      b(j)  demand at market j in cases
        /    new-york    325
             Chicago     300
             topeka      275  / ;
 Table d(i,j)  distance in thousands of miles
                   new-york       Chicago      topeka
     seattle          2.5           1.7          1.8
     san-diego        2.5           1.8          1.4  ;
 Scalar f  freight in dollars per case per thousand miles  /90/ ;
 Parameter c(i,j)  transport cost in thousands of dollars per case ;
           c(i,j) = f * d(i,j) / 1000 ;
 Variables
      x(i,j)  shipment quantities in cases
      z       total transportation costs in thousands of dollars ;
 Positive Variable x ;
 Equations
      cost        define objective function
      supply(i)   observe supply limit at plant i
      demand(j)   satisfy demand at market j ;
 cost ..        z  =e=  sum((i,j), c(i,j)*x(i,j)) ;
 supply(i) ..   sum(j, x(i,j))  =l=  a(i) ;
 demand(j) ..   sum(i, x(i,j))  =g=  b(j) ;
 Model transport /all/ ;
 Solve transport using lp minimizing z ;
 Display x.l, x.m ;

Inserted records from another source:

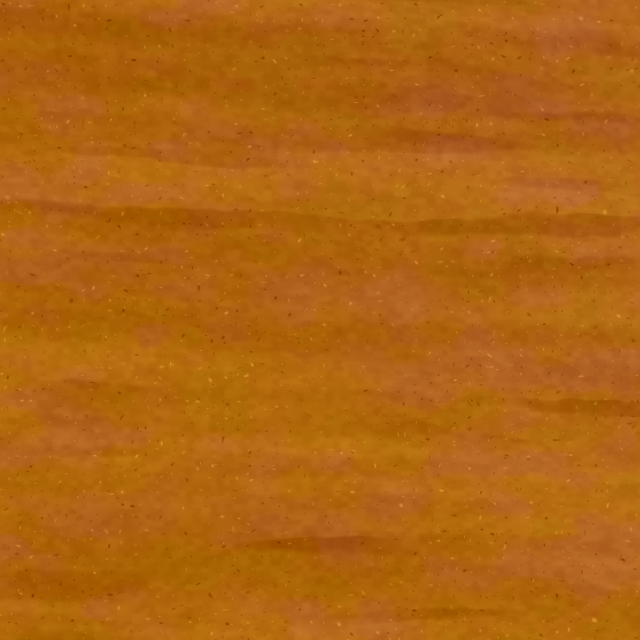
A Shadertoy shader for this texture:

```glsl
// Warm honey-brown wood: soft, gently sloping grain bands with fine flecks.
#define DARK_WOOD vec3(0.643, 0.343, 0.000)
#define LIGHT_WOOD vec3(0.742, 0.450, 0.075)
#define ROSE_SHIFT vec3(0.002, -0.008, 0.082)
#define OLIVE_SHIFT vec3(-0.020, 0.012, -0.015)
#define GRAIN_SLOPE 0.075
#define BAND_COUNT 15.0
#define STREAK_COUNT 42.0
#define STREAK_DEPTH 0.55
#define BLOTCH_SCALE 9.0
#define FIBRE_SCALE 110.0
#define FLECK_SCALE 50.0
#define FLECK_CONTRAST 0.17

vec2 hash2(vec2 p) {
    vec2 q = vec2(dot(p, vec2(127.1, 311.7)), dot(p, vec2(269.5, 183.3)));
    return fract(sin(q) * 43758.5);
}

// Smooth cellular noise: random cell values blended by distance, 0 to 1.
float cells(vec2 p) {
    vec2 cell = floor(p);
    float total = 0.0, weightSum = 0.0;
    for (int y = -1; y <= 1; y++) {
        for (int x = -1; x <= 1; x++) {
            vec2 id = cell + vec2(x, y);
            vec2 offset = id + 0.2 + 0.6 * hash2(id) - p;
            float weight = exp(-5.0 * dot(offset, offset));
            total += weight * hash2(id + 47.3).x;
            weightSum += weight;
        }
    }
    return total / weightSum;
}

// Signed flecks: positive are pale splinters, negative are dark pores.
float flecks(vec2 p) {
    vec2 id = floor(p);
    vec2 offset = fract(p) - mix(vec2(0.3), vec2(0.7), hash2(id));
    vec2 kind = hash2(id + 19.7);
    float angle = 3.2 * kind.y - 1.6;
    float c = cos(angle), s = sin(angle);
    vec2 local = mat2(c, s, -s, c) * offset;
    vec2 size = vec2(0.20 + 0.10 * fract(kind.y * 7.0), 0.15);
    float shape = 1.0 - smoothstep(0.0, 1.0, length(local / size));
    float strength = 2.0 * kind.x - 1.0;
    return shape * strength * pow(abs(strength), 2.5);
}

void mainImage(out vec4 fragColor, in vec2 fragCoord) {
    vec2 uv = fragCoord / iResolution.y;

    // Grain coordinates: the slope fades toward the bottom, sines add drift.
    vec2 grain = uv;
    grain.y += GRAIN_SLOPE * uv.x * clamp(uv.y, 0.0, 1.0);
    grain.y += 0.004 * sin(5.0 * uv.x + 9.0 * uv.y)
             + 0.002 * sin(17.0 * uv.x - 23.0 * uv.y);

    // Small crumbs and short fibres, also used to roughen the larger shapes
    float crumb = cells(grain * vec2(0.3, 0.55) * FIBRE_SCALE + 5.0);
    float fibre = cells(grain * vec2(0.75, 1.0) * FIBRE_SCALE);
    vec2 rough = vec2(fibre - 0.5, crumb - 0.5);

    // Broad bands, finer bands and thin dark streaks
    vec2 band = grain + vec2(0.0, 0.006) * rough;
    float broad = cells(band * vec2(1.1, BAND_COUNT) + 3.0);
    float narrow = cells(band * vec2(2.8, BAND_COUNT * 2.3) + 31.0);
    float streak = smoothstep(0.62, 0.92, cells(band * vec2(2.6, STREAK_COUNT) + 71.0));
    streak *= smoothstep(0.25, 0.65, cells(grain * vec2(5.0, 12.0) + 90.0));

    // Cloudy mottling joins the bands and fibres in one tone
    float mottle = cells(uv * vec2(1.0, 1.7) * BLOTCH_SCALE + 13.0);
    float tone = 0.56 + 0.62 * (broad - 0.5) + 0.36 * (narrow - 0.5)
               + 0.16 * (mottle - 0.5) + 0.22 * rough.y
               + 0.42 * rough.x - STREAK_DEPTH * streak;
    vec3 color = mix(DARK_WOOD, LIGHT_WOOD, tone);

    // Rosy and olive tints, paler toward the upper right
    float tint = cells(grain * vec2(0.5, 1.6) * BLOTCH_SCALE + 57.0);
    float fineTint = cells(uv * vec2(2.0, 3.4) * BLOTCH_SCALE + 83.0);
    float hue = 0.50 * tint + 0.50 * fineTint;
    float pale = smoothstep(0.7, 1.8, uv.x + uv.y);
    color += ROSE_SHIFT * (smoothstep(0.42, 0.78, hue) + 0.5 * pale);
    color += OLIVE_SHIFT * (1.0 - smoothstep(0.18, 0.50, hue));

    // Flecks at two sizes, bent by the fibres
    vec2 bent = uv + 0.007 * rough;
    float fleck = flecks(bent * FLECK_SCALE) + 0.8 * flecks(bent * FLECK_SCALE * 1.55 + 8.4);
    color += FLECK_CONTRAST * fleck * vec3(1.0, 0.95, 0.75);

    fragColor = vec4(clamp(color, 0.0, 1.0), 1.0);
}
```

Subsystems[edit]

The Mathematical Programming System for General Equilibrium analysis (MPSGE) is a language used for formulating and solving Arrow–Debreu economic equilibrium models and exists as a subsystem within GAMS.[7]

See also[edit]

References[edit]

  1. ^ "40 Distribution". gams.com. Retrieved 2022-08-03.
  2. ^ Kallrath, Josef (2004). Modeling Languages in Mathematical Optimization (First ed.). Norwell, USA: Kluer Academic Publishers. p. 241. ISBN 978-1-4613-7945-4.
  3. ^ Toward a General Algebraic Modelling System (PDF). IX. International Symposium on Mathematical Programming. Budapest, Hungary. 1976. p. 185.
  4. ^ https://www.gams.com/blog/article/news/phasing-out-of-32-bit-support-with-gams-30/?tx_news_pi1%5Bcontroller%5D=News&tx_news_pi1%5Baction%5D=detail&cHash=42ad8bd6cb83482b9820e0af6e263f03[dead link]
  5. ^ Rosenthal, Richard E (2007). GAMS — A user's guide (PDF). Washington, DC, USA: GAMS Development Corporation. Retrieved 2020-12-20.
  6. ^ R E Rosenthal (1988). "Chapter 2: A GAMS Tutorial". GAMS: A User's Guide. The Scientific Press, Redwood City, California.
  7. ^ Rutherford, T. F. (1999). "Applied General Equilibrium Modeling with MPSGE as a GAMS Subsystem: An Overview of the Modeling Framework and Syntax". Computational Economics. 14: 1–4. doi:10.1023/A:1008655831209.

External links[edit]